The study also found that at 12 to 13 years of age, around 1 in 6 of the children had been given alcohol by their parents. By the time these children had reached the ages of 15 or 16 years, around half of them were drinking alcohol and obtaining it from not only their parents but also peers, older teens, and other adults.
Lead author Professor Richard Mattick stated that parental supply of alcohol through grades 7 to 9 was actually the biggest indicator for drinking by the time children reached grade 10.
Parental guided drinking often backfired
The study observed that parents ended up being the biggest supplier of alcohol for teens under the age of 18 and the early supply of alcohol was more influential than family circumstances, individual psychological factors, and peer pressure in initiating the teens into drinking. Children who were given alcohol by their parents were also more likely to obtain alcohol from several sources other than their parents.
Moreover, the parents who allowed their adolescents to try drinking alcohol in their presence might be doing it with god intentions, however, the findings proved that it probably was not the best way to teach kids about alcohol.
According to Dr Monika Wadolowski, by supplying alcohol early on, parents made their children think that they were all right with them drinking. Though further analyses need to be done on the subject to determine the extent to which a parent supplying alcohol actually moderated excessive drinking after age 16, other factors like extensive and aggressive advertising, attractive packaging, better tastes, and increased availability also contributed to teen alcohol abuse.
Teen alcohol addiction treatment
Parents should pay close attention to underage alcohol consumption. Alcohol abuse can have extremely harmful effects on an adolescent and for those who have begun abusing it and may have become addicted to it, treatment is vital to helping them regain and lead happy and healthy lives.
The 2017 National Survey on Drug Use and Health (NSDUH) report stated that 443,000 adolescents aged between 12 to 17 suffered from alcohol use disorder in 2016. It is important to ensure that at a time when an adolescent is supposed to be preparing for their upcoming life, they are not influenced by activities that will hamper their future.

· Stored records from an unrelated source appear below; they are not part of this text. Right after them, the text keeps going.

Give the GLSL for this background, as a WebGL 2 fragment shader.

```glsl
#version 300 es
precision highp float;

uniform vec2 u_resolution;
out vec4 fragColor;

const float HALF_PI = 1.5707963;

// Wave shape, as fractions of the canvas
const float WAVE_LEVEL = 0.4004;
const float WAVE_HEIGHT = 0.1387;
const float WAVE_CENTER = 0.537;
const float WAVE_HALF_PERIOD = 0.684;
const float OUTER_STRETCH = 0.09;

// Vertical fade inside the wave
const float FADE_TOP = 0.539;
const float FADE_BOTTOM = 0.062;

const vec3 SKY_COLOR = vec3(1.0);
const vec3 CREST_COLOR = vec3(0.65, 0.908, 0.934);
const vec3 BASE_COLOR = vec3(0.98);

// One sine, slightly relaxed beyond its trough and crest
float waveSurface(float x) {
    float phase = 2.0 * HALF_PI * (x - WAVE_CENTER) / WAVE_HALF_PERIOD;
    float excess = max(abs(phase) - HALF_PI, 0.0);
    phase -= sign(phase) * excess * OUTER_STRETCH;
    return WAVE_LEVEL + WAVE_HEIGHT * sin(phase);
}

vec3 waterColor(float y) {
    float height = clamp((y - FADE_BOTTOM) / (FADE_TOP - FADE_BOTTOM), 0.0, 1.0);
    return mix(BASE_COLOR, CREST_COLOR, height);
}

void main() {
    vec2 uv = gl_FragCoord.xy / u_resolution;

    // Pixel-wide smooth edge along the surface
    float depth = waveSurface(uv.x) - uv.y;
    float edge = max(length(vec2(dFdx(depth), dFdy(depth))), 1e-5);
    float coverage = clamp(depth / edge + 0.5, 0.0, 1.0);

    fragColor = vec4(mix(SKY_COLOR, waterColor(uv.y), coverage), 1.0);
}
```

Adeona Healthcare, a much sought-after alcohol addiction treatment center for teens aged between 12 to 17, offers evidence-based treatment programs for treating teen alcohol addiction. If you know a teen addicted to alcohol, guide them to Adeona Healthcare. They can get in touch with our 24/7 helpline (888) 379-9360 and speak to a representative. They can also chat online with our certified representative to seek related advice and avail customized world-class alcohol detox treatment at our teen alcohol addiction treatment facility.